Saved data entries
....................

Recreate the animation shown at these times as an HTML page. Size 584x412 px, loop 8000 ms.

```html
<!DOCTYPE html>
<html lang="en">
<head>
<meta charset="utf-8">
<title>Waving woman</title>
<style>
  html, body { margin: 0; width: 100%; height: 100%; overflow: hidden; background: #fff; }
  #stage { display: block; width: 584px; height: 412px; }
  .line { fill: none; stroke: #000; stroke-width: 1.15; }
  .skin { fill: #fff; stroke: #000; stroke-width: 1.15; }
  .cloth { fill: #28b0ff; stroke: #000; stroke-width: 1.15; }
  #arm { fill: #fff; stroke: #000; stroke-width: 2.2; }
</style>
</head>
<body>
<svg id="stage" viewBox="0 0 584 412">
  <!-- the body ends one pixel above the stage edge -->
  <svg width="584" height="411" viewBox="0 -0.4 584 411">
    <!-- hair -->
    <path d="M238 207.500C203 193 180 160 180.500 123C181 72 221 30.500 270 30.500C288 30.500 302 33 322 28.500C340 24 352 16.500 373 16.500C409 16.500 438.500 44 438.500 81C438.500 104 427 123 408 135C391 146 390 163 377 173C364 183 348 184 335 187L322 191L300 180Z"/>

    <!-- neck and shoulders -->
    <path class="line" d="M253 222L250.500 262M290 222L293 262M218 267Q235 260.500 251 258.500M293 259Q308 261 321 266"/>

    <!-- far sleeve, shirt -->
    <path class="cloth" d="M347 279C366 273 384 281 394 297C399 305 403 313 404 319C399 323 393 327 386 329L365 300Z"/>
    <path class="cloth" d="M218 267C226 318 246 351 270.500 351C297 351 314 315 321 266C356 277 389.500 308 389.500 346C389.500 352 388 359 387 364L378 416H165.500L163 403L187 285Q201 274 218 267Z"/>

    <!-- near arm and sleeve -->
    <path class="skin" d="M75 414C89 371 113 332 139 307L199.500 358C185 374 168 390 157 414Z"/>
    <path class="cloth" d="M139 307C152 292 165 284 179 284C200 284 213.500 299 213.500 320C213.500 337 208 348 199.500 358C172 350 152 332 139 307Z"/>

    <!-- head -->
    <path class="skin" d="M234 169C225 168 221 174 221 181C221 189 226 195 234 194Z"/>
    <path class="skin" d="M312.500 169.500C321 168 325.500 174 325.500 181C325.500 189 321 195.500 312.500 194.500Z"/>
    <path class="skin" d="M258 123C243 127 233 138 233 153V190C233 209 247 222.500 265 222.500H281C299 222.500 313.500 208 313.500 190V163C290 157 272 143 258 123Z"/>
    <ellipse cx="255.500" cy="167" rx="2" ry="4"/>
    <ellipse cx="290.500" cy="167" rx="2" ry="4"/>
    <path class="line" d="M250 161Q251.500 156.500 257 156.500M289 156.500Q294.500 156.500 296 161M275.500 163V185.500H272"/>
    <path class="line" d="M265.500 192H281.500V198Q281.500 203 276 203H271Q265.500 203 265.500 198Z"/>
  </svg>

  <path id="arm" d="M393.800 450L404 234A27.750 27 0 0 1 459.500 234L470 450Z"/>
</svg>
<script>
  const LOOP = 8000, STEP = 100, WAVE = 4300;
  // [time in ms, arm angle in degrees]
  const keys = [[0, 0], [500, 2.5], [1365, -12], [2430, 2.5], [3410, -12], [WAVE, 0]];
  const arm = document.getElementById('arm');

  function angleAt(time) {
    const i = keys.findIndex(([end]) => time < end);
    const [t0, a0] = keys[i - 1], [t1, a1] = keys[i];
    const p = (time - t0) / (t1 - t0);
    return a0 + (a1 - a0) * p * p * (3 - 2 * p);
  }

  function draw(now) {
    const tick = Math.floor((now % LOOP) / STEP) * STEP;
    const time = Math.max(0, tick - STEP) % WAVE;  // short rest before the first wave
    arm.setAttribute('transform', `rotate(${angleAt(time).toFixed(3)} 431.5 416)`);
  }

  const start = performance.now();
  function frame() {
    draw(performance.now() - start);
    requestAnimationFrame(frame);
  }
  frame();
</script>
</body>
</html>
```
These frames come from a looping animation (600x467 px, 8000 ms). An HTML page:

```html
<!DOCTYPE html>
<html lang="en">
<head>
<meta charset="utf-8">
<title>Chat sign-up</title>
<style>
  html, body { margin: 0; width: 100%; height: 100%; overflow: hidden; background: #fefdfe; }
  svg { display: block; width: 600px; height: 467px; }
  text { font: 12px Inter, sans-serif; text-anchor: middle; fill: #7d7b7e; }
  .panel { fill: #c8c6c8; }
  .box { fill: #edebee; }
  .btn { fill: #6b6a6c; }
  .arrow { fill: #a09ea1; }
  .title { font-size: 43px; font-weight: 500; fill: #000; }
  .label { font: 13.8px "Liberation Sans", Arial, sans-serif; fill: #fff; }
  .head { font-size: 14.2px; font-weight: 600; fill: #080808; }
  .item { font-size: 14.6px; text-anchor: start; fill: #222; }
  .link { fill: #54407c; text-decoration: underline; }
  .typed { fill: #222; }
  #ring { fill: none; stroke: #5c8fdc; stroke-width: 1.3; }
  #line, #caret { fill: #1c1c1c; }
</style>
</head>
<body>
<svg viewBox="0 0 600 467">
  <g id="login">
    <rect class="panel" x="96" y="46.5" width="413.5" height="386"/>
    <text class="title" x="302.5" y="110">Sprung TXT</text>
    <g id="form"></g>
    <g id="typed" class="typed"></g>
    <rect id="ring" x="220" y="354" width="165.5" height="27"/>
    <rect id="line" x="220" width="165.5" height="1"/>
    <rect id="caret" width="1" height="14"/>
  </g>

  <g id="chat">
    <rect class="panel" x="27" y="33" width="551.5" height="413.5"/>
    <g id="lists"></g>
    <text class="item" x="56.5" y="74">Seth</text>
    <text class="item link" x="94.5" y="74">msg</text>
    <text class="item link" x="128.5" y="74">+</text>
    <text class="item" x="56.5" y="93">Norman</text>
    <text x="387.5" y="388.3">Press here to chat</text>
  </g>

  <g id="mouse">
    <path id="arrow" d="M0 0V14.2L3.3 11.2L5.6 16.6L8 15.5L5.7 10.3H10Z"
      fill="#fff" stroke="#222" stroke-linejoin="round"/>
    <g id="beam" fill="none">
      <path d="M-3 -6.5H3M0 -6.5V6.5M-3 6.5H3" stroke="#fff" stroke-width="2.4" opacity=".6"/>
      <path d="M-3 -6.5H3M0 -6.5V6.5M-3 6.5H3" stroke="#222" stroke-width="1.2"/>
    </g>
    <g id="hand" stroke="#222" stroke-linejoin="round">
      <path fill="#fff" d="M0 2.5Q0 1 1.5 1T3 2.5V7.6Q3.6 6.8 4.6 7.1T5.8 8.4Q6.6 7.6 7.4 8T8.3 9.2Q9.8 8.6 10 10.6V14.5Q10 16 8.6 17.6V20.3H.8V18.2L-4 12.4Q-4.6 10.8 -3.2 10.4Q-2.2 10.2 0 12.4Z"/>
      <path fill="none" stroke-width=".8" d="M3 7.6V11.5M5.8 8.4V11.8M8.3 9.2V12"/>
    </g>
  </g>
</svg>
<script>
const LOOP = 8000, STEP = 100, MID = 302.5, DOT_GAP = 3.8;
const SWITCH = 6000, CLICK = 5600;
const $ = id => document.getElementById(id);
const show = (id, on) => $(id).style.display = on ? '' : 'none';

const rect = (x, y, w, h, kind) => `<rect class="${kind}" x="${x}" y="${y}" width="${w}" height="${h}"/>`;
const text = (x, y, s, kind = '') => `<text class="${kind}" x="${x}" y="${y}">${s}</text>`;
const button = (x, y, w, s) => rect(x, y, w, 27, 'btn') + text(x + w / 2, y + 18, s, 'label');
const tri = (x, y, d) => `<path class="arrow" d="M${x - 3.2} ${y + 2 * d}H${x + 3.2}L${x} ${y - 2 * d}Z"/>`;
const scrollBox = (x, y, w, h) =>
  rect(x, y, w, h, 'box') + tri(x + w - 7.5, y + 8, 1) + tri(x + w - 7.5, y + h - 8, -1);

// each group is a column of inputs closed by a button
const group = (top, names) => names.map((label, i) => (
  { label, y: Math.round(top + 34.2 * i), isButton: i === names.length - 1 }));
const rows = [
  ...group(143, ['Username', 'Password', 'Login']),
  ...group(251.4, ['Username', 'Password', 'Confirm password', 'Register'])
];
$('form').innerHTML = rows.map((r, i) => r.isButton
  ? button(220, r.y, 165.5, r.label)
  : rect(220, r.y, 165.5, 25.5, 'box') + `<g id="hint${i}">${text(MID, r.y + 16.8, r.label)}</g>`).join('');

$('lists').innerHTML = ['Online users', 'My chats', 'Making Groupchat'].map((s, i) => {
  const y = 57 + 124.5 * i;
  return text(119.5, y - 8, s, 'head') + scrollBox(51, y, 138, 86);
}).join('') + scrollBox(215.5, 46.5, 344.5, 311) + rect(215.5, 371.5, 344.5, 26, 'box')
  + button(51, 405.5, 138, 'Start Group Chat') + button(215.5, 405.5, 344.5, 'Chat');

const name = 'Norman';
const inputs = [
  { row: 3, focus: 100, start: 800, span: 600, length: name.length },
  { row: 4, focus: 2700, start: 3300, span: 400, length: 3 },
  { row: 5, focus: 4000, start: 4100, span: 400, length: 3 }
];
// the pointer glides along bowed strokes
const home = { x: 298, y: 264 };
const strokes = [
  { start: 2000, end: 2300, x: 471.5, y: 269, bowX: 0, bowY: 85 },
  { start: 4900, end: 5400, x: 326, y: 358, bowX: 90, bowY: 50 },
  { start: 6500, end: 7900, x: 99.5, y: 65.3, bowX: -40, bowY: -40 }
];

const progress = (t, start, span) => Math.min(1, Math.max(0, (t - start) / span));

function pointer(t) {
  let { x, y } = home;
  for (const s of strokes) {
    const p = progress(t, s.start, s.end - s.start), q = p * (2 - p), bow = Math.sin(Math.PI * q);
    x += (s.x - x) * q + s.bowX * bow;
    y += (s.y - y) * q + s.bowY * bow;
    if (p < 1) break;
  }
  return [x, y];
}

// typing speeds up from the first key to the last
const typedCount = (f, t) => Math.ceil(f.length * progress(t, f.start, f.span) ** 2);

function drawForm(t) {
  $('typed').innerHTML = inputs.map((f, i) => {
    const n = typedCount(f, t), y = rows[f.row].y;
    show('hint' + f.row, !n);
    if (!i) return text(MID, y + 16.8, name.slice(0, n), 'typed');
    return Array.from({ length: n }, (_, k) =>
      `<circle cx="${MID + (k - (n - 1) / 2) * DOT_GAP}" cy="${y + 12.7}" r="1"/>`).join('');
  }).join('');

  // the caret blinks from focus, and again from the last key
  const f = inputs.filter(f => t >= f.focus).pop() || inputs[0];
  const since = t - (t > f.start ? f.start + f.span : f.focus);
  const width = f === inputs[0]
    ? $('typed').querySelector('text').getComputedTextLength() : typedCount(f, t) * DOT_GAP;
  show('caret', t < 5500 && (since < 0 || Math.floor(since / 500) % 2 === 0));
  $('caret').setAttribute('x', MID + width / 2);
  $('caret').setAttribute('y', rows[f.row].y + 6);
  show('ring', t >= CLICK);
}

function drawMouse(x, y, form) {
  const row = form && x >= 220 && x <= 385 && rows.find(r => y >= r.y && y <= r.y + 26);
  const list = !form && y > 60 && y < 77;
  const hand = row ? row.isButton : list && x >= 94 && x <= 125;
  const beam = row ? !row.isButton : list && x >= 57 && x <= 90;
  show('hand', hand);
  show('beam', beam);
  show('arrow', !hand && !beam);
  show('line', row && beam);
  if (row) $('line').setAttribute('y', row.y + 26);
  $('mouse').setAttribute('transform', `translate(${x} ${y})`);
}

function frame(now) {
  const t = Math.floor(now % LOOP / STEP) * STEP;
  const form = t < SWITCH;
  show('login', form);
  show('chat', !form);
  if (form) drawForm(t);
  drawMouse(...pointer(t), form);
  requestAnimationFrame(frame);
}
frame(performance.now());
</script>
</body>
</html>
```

....................

WHAT YOU NEED TO DO: Please go over the data above and copy each line with "function" in it.

ANSWER TO THE PROBLEM:
  function angleAt(time) {
  function draw(now) {
  function frame() {
function pointer(t) {
function drawForm(t) {
function drawMouse(x, y, form) {
function frame(now) {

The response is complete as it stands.